WORCESTER, Mass. — At this time last year, Dr. Rick Sacra was given a second chance at life.

On Sept. 25, 2014, the 52-year-old Massachusetts physician had just been discharged from an Omaha, Nebraska, hospital after being treated and cured of Ebola.

Sacra had contracted the deadly virus while delivering babies in a Christian mission hospital in Liberia. Rushed back to the U.S., he spent three weeks suffering through fevers, vomiting, diarrhea and aches.

Sacra said his faith gave him peace through the uncertainty.

“Of course I knew that I might die,” he said. “It made me very aware of how grateful I am for every day I’m given.”

An eye problem nagged him until late January, but Sacra said he’s now fully recovered.

“I’m doing fine, 100 percent,” he said, but acknowledges that many West African Ebola survivors still deal with serious health complications, the anguish of losing loved ones, and stigmatization upon returning to their battered communities.

Sacra said he doesn’t regret a thing. “Some risks are worth taking,” he says. “… I would not have changed what I did.”

He’s wasted little time resuming the medical mission work that he’s done for the greater part of his adult life.

Effectively rendered immune to Ebola, the University of Massachusetts Medical School assistant professor has returned to Liberia three times this year.

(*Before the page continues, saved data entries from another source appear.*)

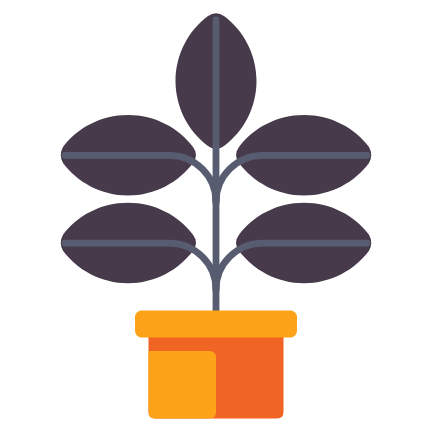
<!DOCTYPE html>
<html lang="en">
<head>
<meta charset="utf-8">
<title>Potted plant</title>
<style>
:root {
  --paper: #ffffff;
  --leaf: #473b4b;
  --stem: #575c70;
  --pot-light: #fca31a;
  --pot-shade: #f06424;
}
html, body { margin: 0; background: var(--paper); overflow: hidden; }
svg { display: block; width: 432px; height: 432px; }
.leaf { fill: var(--leaf); }
.stem { fill: none; stroke: var(--stem); stroke-width: 6.8; stroke-linecap: round; }
.stalk { stroke-linecap: butt; }
.pot-light { fill: var(--pot-light); }
.pot-shade { fill: var(--pot-shade); }
</style>
</head>
<body>
<svg viewBox="0 0 432 432" role="img" aria-label="Potted plant with five dark leaves">
  <defs>
    <path id="side-leaf" class="leaf" d="M63 147C77 128 101 115 128 115C155 115 179 128 193 147Q199 155 193 163C179 182 155 195.500 128 195.500C101 195.500 77 182 63 163Q58.500 155 63 147Z"/>
    <path id="branch" class="stem" d="M65 155.300H169C195 155.300 216 176 216 202"/>
    <g id="leaf-pair">
      <use href="#side-leaf"/>
      <use href="#side-leaf" transform="matrix(-1 0 0 1 432 0)"/>
      <use href="#branch"/>
      <use href="#branch" transform="matrix(-1 0 0 1 432 0)"/>
    </g>
  </defs>

  <g id="foliage">
    <path class="leaf" d="M208 16Q216 10.500 224 16C243 30 256.500 54 256.500 81C256.500 108 243 132 224 146Q216 152 208 146C189 132 175.500 108 175.500 81C175.500 54 189 30 208 16Z"/>
    <use href="#leaf-pair"/>
    <use href="#leaf-pair" y="87.800"/>
    <path class="stem" d="M216 20V200"/>
    <path class="stem stalk" d="M216 196V312"/>
  </g>

  <g id="pot">
    <path class="pot-shade" d="M148.500 334H283.500V412Q283.500 418.500 277 418.500H155Q148.500 418.500 148.500 412Z"/>
    <path class="pot-light" d="M148.500 351H209.500Q216 351 216 357.500V412Q216 418.500 209.500 418.500H155Q148.500 418.500 148.500 412Z"/>
    <rect class="pot-light" x="135" y="310.500" width="162" height="27" rx="6.500"/>
  </g>
</svg>
</body>
</html>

He was the first of America’s handful of Ebola survivors to return to West Africa in January.

He also went back in April and July for additional stints at the mission hospital just outside the capital of Monrovia where he’s worked, off and on, for about two decades.

Sacra, who plans to return again in November, said the need for able health care workers is just as great now as it was during the throes of the epidemic last year, which the U.S. Centers for Disease Control and Prevention said has claimed more than 11,000 lives.

Many Liberians who stayed away from hospitals at the peak of the epidemic are just starting to return with serious chronic ailments such as heart disease and AIDS, he said, pushing already strained facilities beyond capacity.

Just weeks ago, Liberia was declared Ebola-free for the second time this year.

Neighboring Sierra Leone and Guinea, however, continue to see a small trickle of new Ebola cases each week, signs that the virus has been controlled but not completely eradicated.